Opioids, while given nearly entirely bad publicity due to the commonality of misuse and addiction, can and will genuinely help thousands (if not millions) of people in any given year. Prescription opioids are generally safe when taken for a short time and as directed by a doctor. In fact, during 2020 in Massachusetts, there were 33 opioid prescriptions written for every 100 citizens. The vast majority of these were taken safely. Again, opioids can be, and often are, misused. Due to the “feel-good” and pain-blocking effects of opioids, they can be taken recreationally or excessively. It is important to remember that all opioids have addiction potential, regardless of why they’re taken. If you feel you may be turning a corner into dependency or addiction to opioids, it may be time to reach out for help.
Opioid Addiction Treatment
As we continue to battle through the opioid epidemic together in Massachusetts, the need for treatment continues to grow. When starting treatment for opiate addiction or addiction to any opioid, it’s important to begin with inpatient detoxification. As you battle back against your dependency and addiction, your mind and body go into an intense period of panic. During this time, it is normal to have general discomfort and intense cravings to return to misusing the opioid that first landed you in detox. It is important to have a dedicated and quick medical team around you to assist with any needs throughout this process, which lasts upwards of a week. At Vertava Health Massachusetts, we can help make the detox process as comfortable as possible.
Following detox, outpatient and inpatient programs are both acceptable forms of treatment to transition into depending on the length of addiction and other factors like family and work life. In outpatient treatment, it is key to find a program within driving distance to provide you with good results without being too much of a time commitment. In inpatient rehab, you must be prepared to completely step away from the responsibilities of work and social life to focus on the likely month-long stay inside the facility. During this time, it is still best to have contact with your family and friends if possible. Treatment should include a mix of evidence-based treatments like one-on-one counseling and group therapy. The best programs will also include a mix of alternative therapies like exercise and life skills classes.
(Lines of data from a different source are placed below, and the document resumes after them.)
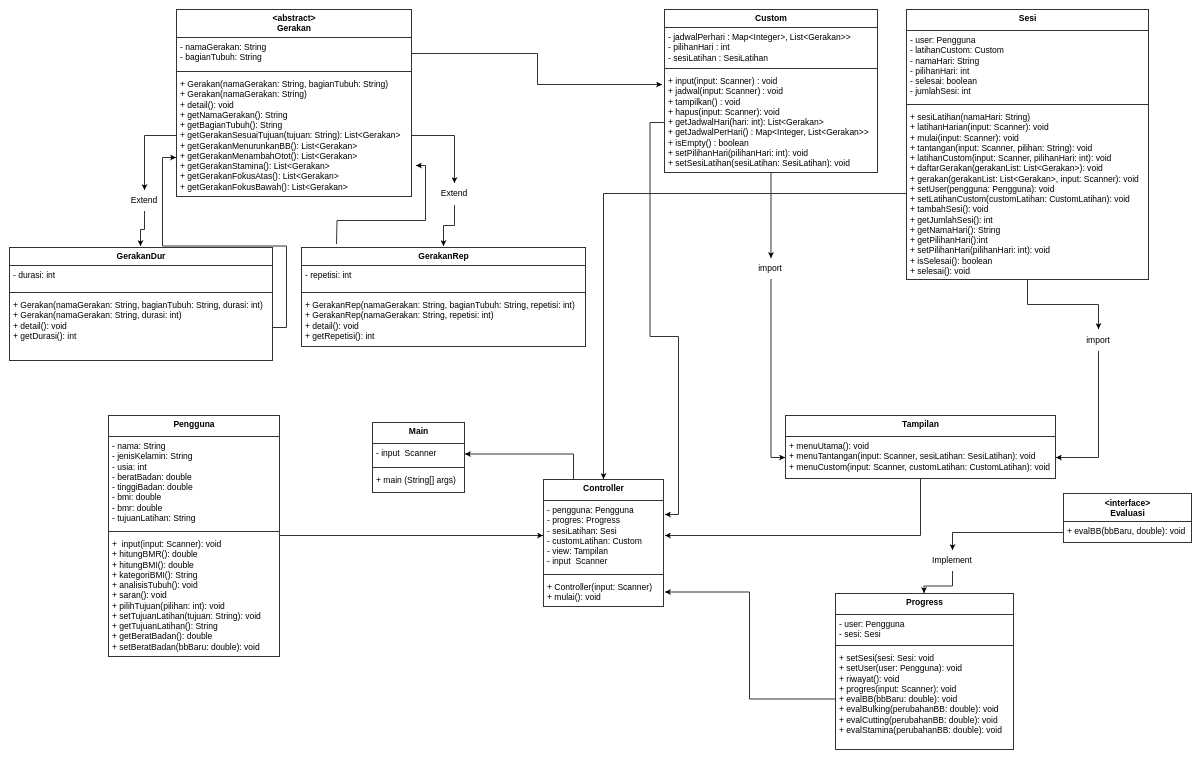
<!DOCTYPE html>
<html lang="id">
<head>
<meta charset="utf-8">
<title>Class diagram</title>
<style>
:root { --paper: #fff; --ink: #000; --line: #333; }
* { box-sizing: border-box; margin: 0; padding: 0; }
body { width: 1200px; height: 761px; overflow: hidden; background: var(--paper); }
.diagram { position: relative; width: 1200px; height: 761px; color: var(--ink); font: 8.54px/10.25px "Liberation Sans", Arial, sans-serif; }
.connectors { position: absolute; left: 0; top: 0; fill: none; stroke: var(--line); stroke-width: 1; }
.connectors marker path { fill: var(--ink); stroke: none; }
.class { position: absolute; display: grid; grid-template-rows: var(--head, 20px) var(--fields, 1fr) 1fr; border: 1px solid var(--line); background: var(--paper); }
.class.single { grid-template-rows: var(--head, 20px) 1fr; }
h2 { padding-top: 3px; font-size: inherit; line-height: inherit; text-align: center; }
ul { list-style: none; border-top: 1px solid var(--line); padding-left: 3px; }
li { white-space: pre; }
.fields { padding-top: 4px; }
.methods { padding-top: 7px; }
.single .methods { padding-top: 4px; }
.relation { position: absolute; transform: translate(-50%, -50%); }
#gerakan { left: 176px; top: 9px; width: 236px; height: 188px; --head: 27px; --fields: 34px; }
#custom { left: 664px; top: 9px; width: 214px; height: 164px; --head: 17px; --fields: 41px; }
#sesi { left: 906px; top: 9px; width: 243px; height: 271px; --fields: 74px; }
#gerakan-dur { left: 9px; top: 247px; width: 264px; height: 114px; --head: 17px; --fields: 27px; }
#gerakan-rep { left: 301px; top: 247px; width: 285px; height: 100px; --head: 17px; --fields: 27px; }
#pengguna { left: 108px; top: 415px; width: 172px; height: 242px; --fields: 95px; }
#main { left: 372px; top: 422px; width: 93px; height: 71px; --fields: 24px; }
#controller { left: 543px; top: 479px; width: 121px; height: 128px; --fields: 74px; }
#tampilan { left: 785px; top: 415px; width: 271px; height: 64px; }
#evaluasi { left: 1063px; top: 493px; width: 129px; height: 50px; --head: 27px; }
#evaluasi h2 { padding-top: 4px; }
#progress { left: 835px; top: 593px; width: 179px; height: 157px; --fields: 31px; }
</style>
</head>
<body>
<main class="diagram">
<svg class="connectors" width="1200" height="761" viewBox="0 0 1200 761" aria-hidden="true">
<defs>
<marker id="arrow" markerUnits="userSpaceOnUse" markerWidth="7" markerHeight="6" refX="6" refY="3" orient="auto"><path d="M0 0L6 3L0 6L1.5 3Z"/></marker>
</defs>
<g marker-end="url(#arrow)">
<path d="M411 53.5H537.5V84.5H662"/>
<path d="M176 135.5H144.5V190"/>
<path d="M144.5 211V229.5H140.5V246"/>
<path d="M411 135.5H454.5V183"/>
<path d="M454.5 205V225.5H443.5V246"/>
<path d="M336.5 244L337 220.5H425.5V165.5H416"/>
<path d="M272 327.5H286.5V246H162.5V157.5H176"/>
<path d="M906 193.5H603.5V479"/>
<path d="M664 122.5H650V336.5H678.5V514.5H665"/>
<path d="M771 173V258"/>
<path d="M771 279V457.5H785"/>
<path d="M1027.5 279V304.5H1098.5V329"/>
<path d="M1098.5 351V457.5H1056"/>
<path d="M920.5 479V535.5H665"/>
<path d="M573.5 479V454H465"/>
<path d="M280 535.5H543"/>
<path d="M1063 532.5H952.5V550"/>
<path d="M952.5 571V586H924V593"/>
<path d="M835 699H749.5V592H665"/>
</g>
</svg>

<section class="class" id="gerakan">
<h2>&lt;abstract&gt;<br>Gerakan</h2>
<ul class="fields">
<li>- namaGerakan: String</li>
<li>- bagianTubuh: String</li>
</ul>
<ul class="methods">
<li>+ Gerakan(namaGerakan: String, bagianTubuh: String)</li>
<li>+ Gerakan(namaGerakan: String)</li>
<li>+ detail(): void</li>
<li>+ getNamaGerakan(): String</li>
<li>+ getBagianTubuh(): String</li>
<li>+ getGerakanSesuaiTujuan(tujuan: String): List&lt;Gerakan&gt;</li>
<li>+ getGerakanMenurunkanBB(): List&lt;Gerakan&gt;</li>
<li>+ getGerakanMenambahOtot(): List&lt;Gerakan&gt;</li>
<li>+ getGerakanStamina(): List&lt;Gerakan&gt;</li>
<li>+ getGerakanFokusAtas(): List&lt;Gerakan&gt;</li>
<li>+ getGerakanFokusBawah(): List&lt;Gerakan&gt;</li>
</ul>
</section>

<section class="class" id="custom">
<h2>Custom</h2>
<ul class="fields">
<li>- jadwalPerhari : Map&lt;Integer&gt;, List&lt;Gerakan&gt;&gt;</li>
<li>- pilihanHari : int</li>
<li>- sesiLatihan : SesiLatihan</li>
</ul>
<ul class="methods">
<li>+ input(input: Scanner) : void</li>
<li>+ jadwal(input: Scanner) : void</li>
<li>+ tampilkan() : void</li>
<li>+ hapus(input: Scanner): void</li>
<li>+ getJadwalHari(hari: int): List&lt;Gerakan&gt;</li>
<li>+ getJadwalPerHari() : Map&lt;Integer, List&lt;Gerakan&gt;&gt;</li>
<li>+ isEmpty() : boolean</li>
<li>+ setPilihanHari(pilihanHari: int): void</li>
<li>+ setSesiLatihan(sesiLatihan: SesiLatihan): void</li>
</ul>
</section>

<section class="class" id="sesi">
<h2>Sesi</h2>
<ul class="fields">
<li>- user: Pengguna</li>
<li>- latihanCustom: Custom</li>
<li>- namaHari: String</li>
<li>- pilihanHari: int</li>
<li>- selesai: boolean</li>
<li>- jumlahSesi: int</li>
</ul>
<ul class="methods">
<li>+ sesiLatihan(namaHari: String)</li>
<li>+ latihanHarian(input: Scanner): void</li>
<li>+ mulai(input: Scanner): void</li>
<li>+ tantangan(input: Scanner, pilihan: String): void</li>
<li>+ latihanCustom(input: Scanner, pilihanHari: int): void</li>
<li>+ daftarGerakan(gerakanList: List&lt;Gerakan&gt;): void</li>
<li>+ gerakan(gerakanList: List&lt;Gerakan&gt;, input: Scanner): void</li>
<li>+ setUser(pengguna: Pengguna): void</li>
<li>+ setLatihanCustom(customLatihan: CustomLatihan): void</li>
<li>+ tambahSesi(): void</li>
<li>+ getJumlahSesi(): int</li>
<li>+ getNamaHari(): String</li>
<li>+ getPilihanHari():int</li>
<li>+ setPilihanHari(pilihanHari: int): void</li>
<li>+ isSelesai(): boolean</li>
<li>+ selesai(): void</li>
</ul>
</section>

<section class="class" id="gerakan-dur">
<h2>GerakanDur</h2>
<ul class="fields">
<li>- durasi: int</li>
</ul>
<ul class="methods">
<li>+ Gerakan(namaGerakan: String, bagianTubuh: String, durasi: int)</li>
<li>+ Gerakan(namaGerakan: String, durasi: int)</li>
<li>+ detail(): void</li>
<li>+ getDurasi(): int</li>
</ul>
</section>

<section class="class" id="gerakan-rep">
<h2>GerakanRep</h2>
<ul class="fields">
<li>- repetisi: int</li>
</ul>
<ul class="methods">
<li>+ GerakanRep(namaGerakan: String, bagianTubuh: String, repetisi: int)</li>
<li>+ GerakanRep(namaGerakan: String, repetisi: int)</li>
<li>+ detail(): void</li>
<li>+ getRepetisi(): int</li>
</ul>
</section>

<section class="class" id="pengguna">
<h2>Pengguna</h2>
<ul class="fields">
<li>- nama: String</li>
<li>- jenisKelamin: String</li>
<li>- usia: int</li>
<li>- beratBadan: double</li>
<li>- tinggiBadan: double</li>
<li>- bmi: double</li>
<li>- bmr: double</li>
<li>- tujuanLatihan: String</li>
</ul>
<ul class="methods">
<li>+  input(input: Scanner): void</li>
<li>+ hitungBMR(): double</li>
<li>+ hitungBMI(): double</li>
<li>+ kategoriBMI(): String</li>
<li>+ analisisTubuh(): void</li>
<li>+ saran(): void</li>
<li>+ pilihTujuan(pilihan: int): void</li>
<li>+ setTujuanLatihan(tujuan: String): void</li>
<li>+ getTujuanLatihan(): String</li>
<li>+ getBeratBadan(): double</li>
<li>+ setBeratBadan(bbBaru: double): void</li>
</ul>
</section>

<section class="class" id="main">
<h2>Main</h2>
<ul class="fields">
<li>- input  Scanner</li>
</ul>
<ul class="methods">
<li>+ main (String[] args)</li>
</ul>
</section>

<section class="class" id="controller">
<h2>Controller</h2>
<ul class="fields">
<li>- pengguna: Pengguna</li>
<li>- progres: Progress</li>
<li>- sesiLatihan: Sesi</li>
<li>- customLatihan: Custom</li>
<li>- view: Tampilan</li>
<li>- input  Scanner</li>
</ul>
<ul class="methods">
<li>+ Controller(input: Scanner)</li>
<li>+ mulai(): void</li>
</ul>
</section>

<section class="class single" id="tampilan">
<h2>Tampilan</h2>
<ul class="methods">
<li>+ menuUtama(): void</li>
<li>+ menuTantangan(input: Scanner, sesiLatihan: SesiLatihan): void</li>
<li>+ menuCustom(input: Scanner, customLatihan: CustomLatihan): void</li>
</ul>
</section>

<section class="class single" id="evaluasi">
<h2>&lt;interface&gt;<br>Evaluasi</h2>
<ul class="methods">
<li>+ evalBB(bbBaru, double): void</li>
</ul>
</section>

<section class="class" id="progress">
<h2>Progress</h2>
<ul class="fields">
<li>- user: Pengguna</li>
<li>- sesi: Sesi</li>
</ul>
<ul class="methods">
<li>+ setSesi(sesi: Sesi: void</li>
<li>+ setUser(user: Pengguna): void</li>
<li>+ riwayat(): void</li>
<li>+ progres(input: Scanner): void</li>
<li>+ evalBB(bbBaru: double): void</li>
<li>+ evalBulking(perubahanBB: double): void</li>
<li>+ evalCutting(perubahanBB: double): void</li>
<li>+ evalStamina(perubahanBB: double): void</li>
</ul>
</section>

<span class="relation" style="left:144px;top:200px">Extend</span>
<span class="relation" style="left:454px;top:193px">Extend</span>
<span class="relation" style="left:770px;top:268px">import</span>
<span class="relation" style="left:1098px;top:340px">import</span>
<span class="relation" style="left:952px;top:560px">Implement</span>
</main>
</body>
</html>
Call Vertava Health – Massachusetts Today
At Vertava Health Massachusetts, we work every day to provide you with the knowledge and power to take with you into your best future. We also work to help those battling addiction and mental health disorders at our facility in Cummington.
If you or a loved one is battling an opioid use disorder, call us at 888.655.0289. We can provide a pathway to a happier and healthier future.